====== Supplied records ======

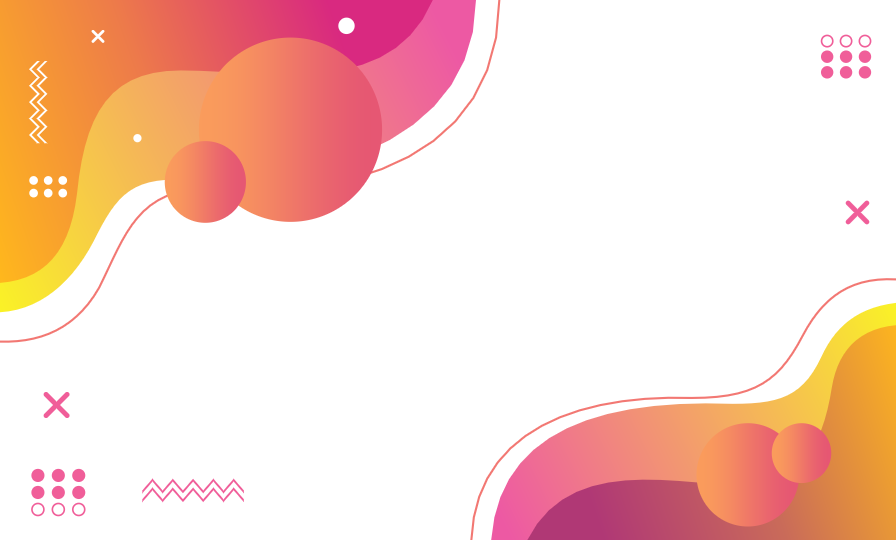
Give the GLSL for this background, as a Shadertoy shader.

```glsl
// Abstract background: two flowing gradient corner waves with discs and small ornaments on white.

const vec2 CANVAS = vec2(7.68, 4.60);
float pixel; // size of one pixel in canvas units

// Antialiased paint of a signed distance
void paint(inout vec3 base, vec3 color, float d) {
    base = mix(base, color, clamp(0.5 - d / pixel, 0.0, 1.0));
}

vec3 ramp(vec3 a, vec3 b, vec3 c, float middle, float t) {
    return t < middle ? mix(a, b, clamp(t / middle, 0.0, 1.0))
                      : mix(b, c, clamp((t - middle) / (1.0 - middle), 0.0, 1.0));
}

float segment(vec2 p, vec2 a, vec2 b) {
    vec2 ab = b - a;
    return length(p - a - ab * clamp(dot(p - a, ab) / dot(ab, ab), 0.0, 1.0));
}

vec2 bezier(vec2 a, vec2 b, vec2 c, vec2 d, float t) {
    float s = 1.0 - t;
    return s * s * s * a + 3.0 * s * t * (s * b + t * c) + t * t * t * d;
}

// Signed distance to three joined cubics, negative on the corner side
float wave(vec2 p, vec2 k[10]) {
    float nearest = 1e3, side = 1.0;
    for (int i = 0; i < 9; i += 3) {
        vec2 a = k[i];
        for (int j = 1; j <= 14; j++) {
            vec2 b = bezier(k[i], k[i + 1], k[i + 2], k[i + 3], float(j) / 14.0);
            nearest = min(nearest, segment(p, a, b));
            if ((a.x > p.x) != (b.x > p.x) &&
                mix(a.y, b.y, (p.x - a.x) / (b.x - a.x)) > p.y) side = -side;
            a = b;
        }
    }
    return nearest * side;
}

float diagonalCross(vec2 p, float size, float thickness) {
    return segment(abs(p), vec2(0), vec2(size)) - thickness;
}

// Grid of dots; the row numbered hollow is drawn as rings
float dots(vec2 p, vec2 spacing, vec2 last, float radius, float hollow) {
    vec2 cell = clamp(round(p / spacing), vec2(0), last);
    float d = length(p - cell * spacing) - radius;
    return cell.y == hollow ? abs(d + 0.005) - 0.007 : d;
}

// Pair of parallel zigzag lines running along x
float zigzag(vec2 p, float period, float height, float gap, float span) {
    float y = p.y - height * abs(2.0 * fract(p.x / period) - 1.0);
    float slope = 2.0 * height / period;
    float d = min(abs(y), abs(y - gap)) / sqrt(1.0 + slope * slope) - 0.008;
    return max(d, abs(p.x - 0.5 * span) - 0.5 * span);
}

void disc(inout vec3 base, vec2 p, float radius) {
    float t = smoothstep(-1.0, 1.0, p.x / radius);
    paint(base, mix(vec3(0.98, 0.61, 0.36), vec3(0.90, 0.34, 0.45), t), length(p) - radius);
}

// Thin contour below a bright gradient band
void ribbon(inout vec3 base, float contour, float band, float t) {
    paint(base, vec3(0.95, 0.47, 0.45), abs(contour) - 0.009);
    paint(base, ramp(vec3(0.98, 0.95, 0.15), vec3(0.96, 0.72, 0.34), vec3(0.93, 0.35, 0.64), 0.37, t), band);
}

void mainImage(out vec4 fragColor, in vec2 fragCoord) {
    vec2 uv = fragCoord / iResolution.xy;
    vec2 p = vec2(uv.x, 1.0 - uv.y) * CANVAS; // measured from the top left
    vec2 q = CANVAS - p;                      // measured from the bottom right
    pixel = CANVAS.y / iResolution.y;
    vec3 color = vec3(1), white = vec3(1), pink = vec3(0.94, 0.37, 0.60);

    // Upper left wave
    float contour = wave(p, vec2[](vec2(0, 2.91), vec2(.35, 2.92), vec2(.65, 2.8), vec2(.85, 2.45), vec2(1.05, 2.05),
        vec2(1.15, 1.7), vec2(1.6, 1.62), vec2(2.5, 1.7), vec2(4.27, 1.6), vec2(4.28, 0)));
    float band = wave(p, vec2[](vec2(0, 2.66), vec2(.35, 2.64), vec2(.62, 2.4), vec2(.8, 2.06), vec2(.98, 1.7),
        vec2(1.1, 1.53), vec2(1.5, 1.53), vec2(2.4, 1.6), vec2(4.07, 1.35), vec2(4.08, 0)));
    float inner = wave(p, vec2[](vec2(0, 2.41), vec2(.38, 2.38), vec2(.6, 2.15), vec2(.66, 1.65), vec2(.73, .95),
        vec2(.95, .6), vec2(1.55, .6), vec2(2.3, .6), vec2(3.35, .85), vec2(3.71, 0)));
    ribbon(color, contour, band, (p.x + 0.5 * (2.66 - p.y)) / 5.0);
    vec3 deep = ramp(vec3(1, .72, .11), vec3(.93, .48, .29), vec3(.85, .16, .5), 0.5, (p.x + 0.35 * (2.41 - p.y)) / 3.65);
    paint(color, deep, inner);
    disc(color, p - vec2(2.49, 1.105), 0.785);
    disc(color, p - vec2(1.76, 1.55), 0.348);

    // Lower right wave
    contour = wave(q, vec2[](vec2(0, 2.22), vec2(.38, 2.24), vec2(.62, 2.08), vec2(.8, 1.74), vec2(1, 1.36),
        vec2(1.2, 1.21), vec2(1.75, 1.21), vec2(2.7, 1.24), vec2(3.6, .95), vec2(3.64, 0)));
    band = wave(q, vec2[](vec2(0, 2.02), vec2(.33, 1.98), vec2(.52, 1.82), vec2(.64, 1.56), vec2(.8, 1.22),
        vec2(1, 1.16), vec2(1.4, 1.16), vec2(2.5, 1.2), vec2(3.4, .95), vec2(3.47, 0)));
    inner = wave(q, vec2[](vec2(0, 1.83), vec2(.33, 1.8), vec2(.5, 1.6), vec2(.55, 1.3), vec2(.62, .85),
        vec2(.8, .45), vec2(1.3, .46), vec2(1.9, .48), vec2(2.8, .72), vec2(3.16, 0)));
    ribbon(color, contour, band, (q.x + 0.5 * (2.02 - q.y)) / 4.3);
    deep = ramp(vec3(.99, .71, .12), vec3(.79, .42, .35), vec3(.69, .22, .46), 0.5, (q.x + 0.35 * (1.83 - q.y)) / 3.14);
    paint(color, deep, inner);
    disc(color, p - vec2(6.41, 4.045), 0.44);
    disc(color, p - vec2(6.87, 3.86), 0.255);

    // White ornaments
    paint(color, white, diagonalCross(p - vec2(.84, .31), 0.043, 0.012));
    paint(color, white, min(length(p - vec2(2.97, .22)) - 0.07, length(p - vec2(1.178, 1.177)) - 0.035));
    paint(color, white, dots(p - vec2(.288, 1.537), vec2(.125, .108), vec2(2, 1), 0.037, -1.0));
    paint(color, white, zigzag(p.yx - vec2(.52, .26), 0.14, 0.07, 0.065, 0.7));
    // Pink ornaments
    paint(color, pink, diagonalCross(p - vec2(7.35, 1.81), 0.08, 0.021));
    paint(color, pink, diagonalCross(p - vec2(.485, 3.45), 0.09, 0.021));
    paint(color, pink, dots(p - vec2(7.09, .35), vec2(.162, .133), vec2(2), 0.053, 0.0));
    paint(color, pink, dots(p - vec2(.325, 4.05), vec2(.175, .145), vec2(2), 0.056, 2.0));
    paint(color, pink, zigzag(p - vec2(1.22, 4.09), 0.174, 0.1, 0.075, 0.87));
    fragColor = vec4(color, 1);
}
```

======

▸ **Exercise instructions**: Copy every line in the listing above where the string "void" turns up.

▸ **Response to the task**:
void paint(inout vec3 base, vec3 color, float d) {
void disc(inout vec3 base, vec2 p, float radius) {
void ribbon(inout vec3 base, float contour, float band, float t) {
void mainImage(out vec4 fragColor, in vec2 fragCoord) {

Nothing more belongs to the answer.